NACAT convention -- but more about that in a moment. For a few hours, though, it seemed like I might never get out of Seattle. I was intending to use this trip to test drive Acura's new RL. Everything appeared fine when I took delivery of the sedan last Friday, but when I checked out of my Seattle hotel, this morning, the Acura was dead. We're talking not even enough power to turn on the interior lights. A quick check and it was clear that nothing had been inadvertently left on, not the headlights, not the radio. Yet the battery was completely drained and, oddly enough, the hotel valet had seen the exact same thing happen with another 2005 RL. I'll be curious to see if Acura has an answer later this week, but I won't be entirely surprised if they don't.

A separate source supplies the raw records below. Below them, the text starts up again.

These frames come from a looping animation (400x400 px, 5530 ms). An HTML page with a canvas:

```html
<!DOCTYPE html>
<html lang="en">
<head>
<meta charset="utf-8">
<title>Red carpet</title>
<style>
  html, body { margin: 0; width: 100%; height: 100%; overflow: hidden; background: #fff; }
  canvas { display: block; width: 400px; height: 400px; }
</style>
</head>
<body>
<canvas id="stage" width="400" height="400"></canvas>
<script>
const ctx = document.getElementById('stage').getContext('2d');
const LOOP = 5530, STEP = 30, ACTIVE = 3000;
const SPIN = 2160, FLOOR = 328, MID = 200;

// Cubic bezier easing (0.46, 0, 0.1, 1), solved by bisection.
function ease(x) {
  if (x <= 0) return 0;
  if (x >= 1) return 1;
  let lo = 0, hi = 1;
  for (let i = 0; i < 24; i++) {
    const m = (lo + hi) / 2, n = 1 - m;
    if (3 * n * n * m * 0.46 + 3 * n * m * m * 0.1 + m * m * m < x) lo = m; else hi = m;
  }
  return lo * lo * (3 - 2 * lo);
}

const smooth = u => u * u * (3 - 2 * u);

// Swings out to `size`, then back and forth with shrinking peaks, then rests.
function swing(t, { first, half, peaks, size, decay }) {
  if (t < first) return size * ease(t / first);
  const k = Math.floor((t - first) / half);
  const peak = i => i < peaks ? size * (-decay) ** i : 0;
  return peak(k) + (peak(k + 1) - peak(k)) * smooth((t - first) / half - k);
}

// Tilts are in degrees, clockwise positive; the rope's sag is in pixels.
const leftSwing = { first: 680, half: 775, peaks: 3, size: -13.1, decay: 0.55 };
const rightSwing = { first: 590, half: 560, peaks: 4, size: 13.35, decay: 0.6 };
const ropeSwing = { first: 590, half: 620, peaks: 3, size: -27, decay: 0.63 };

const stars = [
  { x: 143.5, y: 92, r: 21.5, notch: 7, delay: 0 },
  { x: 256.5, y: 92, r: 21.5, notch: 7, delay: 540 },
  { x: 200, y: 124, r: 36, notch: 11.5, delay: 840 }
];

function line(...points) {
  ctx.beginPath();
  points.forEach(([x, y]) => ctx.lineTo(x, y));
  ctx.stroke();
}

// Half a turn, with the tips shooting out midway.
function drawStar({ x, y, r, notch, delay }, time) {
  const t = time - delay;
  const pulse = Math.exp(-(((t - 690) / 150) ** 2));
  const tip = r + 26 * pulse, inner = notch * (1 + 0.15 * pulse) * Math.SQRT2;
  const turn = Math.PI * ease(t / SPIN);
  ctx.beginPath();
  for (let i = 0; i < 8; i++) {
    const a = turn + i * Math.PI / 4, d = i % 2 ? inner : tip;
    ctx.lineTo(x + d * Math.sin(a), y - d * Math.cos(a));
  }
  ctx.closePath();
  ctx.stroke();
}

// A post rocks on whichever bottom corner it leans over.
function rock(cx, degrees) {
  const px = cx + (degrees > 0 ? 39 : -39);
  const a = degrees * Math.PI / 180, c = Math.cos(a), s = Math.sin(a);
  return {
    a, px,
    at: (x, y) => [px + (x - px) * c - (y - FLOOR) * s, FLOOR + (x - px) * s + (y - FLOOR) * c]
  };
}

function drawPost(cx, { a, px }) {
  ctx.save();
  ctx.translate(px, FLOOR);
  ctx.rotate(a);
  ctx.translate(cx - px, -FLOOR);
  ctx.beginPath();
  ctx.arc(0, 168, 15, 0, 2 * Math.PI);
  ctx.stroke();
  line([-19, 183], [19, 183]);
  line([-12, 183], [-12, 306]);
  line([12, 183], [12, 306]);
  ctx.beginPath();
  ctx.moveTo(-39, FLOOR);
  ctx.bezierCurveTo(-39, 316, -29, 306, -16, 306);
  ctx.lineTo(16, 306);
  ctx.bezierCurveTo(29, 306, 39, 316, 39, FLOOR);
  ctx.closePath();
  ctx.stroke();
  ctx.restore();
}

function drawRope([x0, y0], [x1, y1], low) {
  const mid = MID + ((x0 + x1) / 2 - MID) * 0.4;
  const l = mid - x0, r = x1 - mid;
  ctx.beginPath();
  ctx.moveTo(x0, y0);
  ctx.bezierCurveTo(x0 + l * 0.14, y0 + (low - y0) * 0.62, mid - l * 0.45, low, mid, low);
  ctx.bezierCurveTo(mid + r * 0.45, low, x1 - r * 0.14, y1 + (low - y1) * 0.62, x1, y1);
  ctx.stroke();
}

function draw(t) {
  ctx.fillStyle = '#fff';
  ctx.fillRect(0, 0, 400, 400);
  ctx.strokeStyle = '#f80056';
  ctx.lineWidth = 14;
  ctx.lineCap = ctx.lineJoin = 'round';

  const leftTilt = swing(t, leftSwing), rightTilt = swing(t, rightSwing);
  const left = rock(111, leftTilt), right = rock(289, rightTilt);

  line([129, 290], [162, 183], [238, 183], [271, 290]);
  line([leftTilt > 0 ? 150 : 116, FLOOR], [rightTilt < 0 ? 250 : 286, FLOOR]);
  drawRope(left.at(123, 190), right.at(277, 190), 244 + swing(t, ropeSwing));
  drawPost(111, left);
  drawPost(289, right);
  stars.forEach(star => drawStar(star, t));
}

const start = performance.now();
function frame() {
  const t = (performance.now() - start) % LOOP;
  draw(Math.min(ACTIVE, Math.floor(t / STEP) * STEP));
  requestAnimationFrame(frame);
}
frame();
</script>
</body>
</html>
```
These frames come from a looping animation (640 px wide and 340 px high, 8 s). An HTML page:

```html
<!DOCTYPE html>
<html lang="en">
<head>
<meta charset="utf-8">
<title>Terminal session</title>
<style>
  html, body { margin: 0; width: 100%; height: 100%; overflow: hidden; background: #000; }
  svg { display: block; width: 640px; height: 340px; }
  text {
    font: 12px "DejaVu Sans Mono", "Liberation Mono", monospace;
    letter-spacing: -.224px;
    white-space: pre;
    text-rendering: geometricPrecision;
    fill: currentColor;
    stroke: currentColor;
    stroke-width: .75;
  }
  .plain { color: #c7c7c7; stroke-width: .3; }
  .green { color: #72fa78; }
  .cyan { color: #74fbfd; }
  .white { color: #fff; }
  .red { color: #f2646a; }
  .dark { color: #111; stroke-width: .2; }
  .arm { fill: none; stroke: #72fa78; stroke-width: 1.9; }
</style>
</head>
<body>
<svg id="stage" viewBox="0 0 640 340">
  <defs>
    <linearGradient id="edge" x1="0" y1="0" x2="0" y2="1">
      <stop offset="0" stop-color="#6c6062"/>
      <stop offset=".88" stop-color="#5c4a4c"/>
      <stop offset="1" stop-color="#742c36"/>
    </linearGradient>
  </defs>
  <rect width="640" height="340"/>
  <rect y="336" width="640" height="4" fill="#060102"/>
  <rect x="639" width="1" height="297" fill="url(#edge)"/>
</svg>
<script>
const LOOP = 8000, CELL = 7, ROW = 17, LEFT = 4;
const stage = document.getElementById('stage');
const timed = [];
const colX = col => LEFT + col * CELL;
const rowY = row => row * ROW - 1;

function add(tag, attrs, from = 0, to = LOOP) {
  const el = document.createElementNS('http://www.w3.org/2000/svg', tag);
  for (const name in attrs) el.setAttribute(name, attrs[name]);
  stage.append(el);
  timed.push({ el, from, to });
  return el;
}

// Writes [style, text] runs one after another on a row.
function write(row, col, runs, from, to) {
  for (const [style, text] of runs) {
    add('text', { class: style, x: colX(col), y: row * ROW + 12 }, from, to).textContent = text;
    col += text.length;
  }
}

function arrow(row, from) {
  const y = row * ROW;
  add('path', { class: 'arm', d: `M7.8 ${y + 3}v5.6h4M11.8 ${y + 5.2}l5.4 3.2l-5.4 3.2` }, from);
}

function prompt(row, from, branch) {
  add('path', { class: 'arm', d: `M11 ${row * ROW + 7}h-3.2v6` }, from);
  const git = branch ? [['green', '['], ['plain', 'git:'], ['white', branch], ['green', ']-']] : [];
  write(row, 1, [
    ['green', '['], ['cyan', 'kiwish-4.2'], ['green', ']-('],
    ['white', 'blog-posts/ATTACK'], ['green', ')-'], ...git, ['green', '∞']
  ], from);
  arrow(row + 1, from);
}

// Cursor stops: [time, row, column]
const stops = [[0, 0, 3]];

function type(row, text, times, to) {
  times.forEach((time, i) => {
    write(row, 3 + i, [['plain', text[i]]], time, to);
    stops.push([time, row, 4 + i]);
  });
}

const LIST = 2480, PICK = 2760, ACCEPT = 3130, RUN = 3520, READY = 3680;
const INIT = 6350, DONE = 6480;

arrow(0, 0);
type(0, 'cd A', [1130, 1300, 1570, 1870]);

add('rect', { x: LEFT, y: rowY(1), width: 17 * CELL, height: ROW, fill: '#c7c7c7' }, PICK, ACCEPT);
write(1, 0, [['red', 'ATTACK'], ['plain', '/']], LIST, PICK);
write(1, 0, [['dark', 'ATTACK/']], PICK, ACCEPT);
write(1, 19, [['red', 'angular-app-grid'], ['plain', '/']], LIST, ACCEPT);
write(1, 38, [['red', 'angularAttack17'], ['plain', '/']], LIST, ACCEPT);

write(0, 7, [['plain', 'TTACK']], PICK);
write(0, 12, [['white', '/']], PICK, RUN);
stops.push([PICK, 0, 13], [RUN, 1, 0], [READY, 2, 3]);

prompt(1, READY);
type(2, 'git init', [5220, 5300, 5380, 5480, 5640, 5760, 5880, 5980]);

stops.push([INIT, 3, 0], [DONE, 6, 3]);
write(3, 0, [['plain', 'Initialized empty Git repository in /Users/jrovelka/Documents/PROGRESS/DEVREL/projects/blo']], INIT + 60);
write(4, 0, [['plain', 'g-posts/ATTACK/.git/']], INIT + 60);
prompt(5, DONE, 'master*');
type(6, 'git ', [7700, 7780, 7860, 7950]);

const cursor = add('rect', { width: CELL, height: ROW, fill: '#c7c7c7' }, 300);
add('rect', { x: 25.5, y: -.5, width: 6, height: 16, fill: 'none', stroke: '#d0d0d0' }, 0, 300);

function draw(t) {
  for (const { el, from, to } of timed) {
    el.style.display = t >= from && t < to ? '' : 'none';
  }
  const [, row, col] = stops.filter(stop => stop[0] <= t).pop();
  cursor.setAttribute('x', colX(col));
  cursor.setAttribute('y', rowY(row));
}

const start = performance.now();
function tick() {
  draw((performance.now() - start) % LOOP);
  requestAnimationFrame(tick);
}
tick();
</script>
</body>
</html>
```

Earlier this year, the brakes on a GMC Envoy XUV we were testing completely failed. We're talking foot-to-the-floor-and-nothing's happening. Luckily, we weren't moving but 5 mph, and the impact was minor. No one was hurt. But a couple days later, the brakes were working just fine. At least that's what the test engineer from General Motors is swearing on a stack of bibles. Could I have stepped on the wrong pedal? Not likely. The brake pedal still felt like Jello after the collision. So is the engineer lying to protect GM? I'd prefer to think not.
I've been hearing a lot more about these sort of mysterious problems that come -- and then go just as quickly, leaving nary a trace. The fact is, increasingly complex electronic systems are getting to be a serious concern. According to former Mercedes-Benz boss Juergen Hubbert, they account for 70% of the automaker's recent quality concerns. And while some of those issues have been easy to isolate and fix, others are the sort of gremlins that confound even the brightest technicians. That's one reason Mercedes pulled hundreds of software functions out of the programming for the current S-Class.
Have you faced one of these mysterious gremlins? We'd certainly like to hear more. Leave comments here, and add more to the TCC Forums. In the meantime, I'm going to be asking the folks I've come to Seattle to address tomorrow morning. They are the North American Council of Automotive Teachers, and they'll be training the next generation of technicians who'll have to solve and repair their glitches. I have a feeling I'm going to get an earful.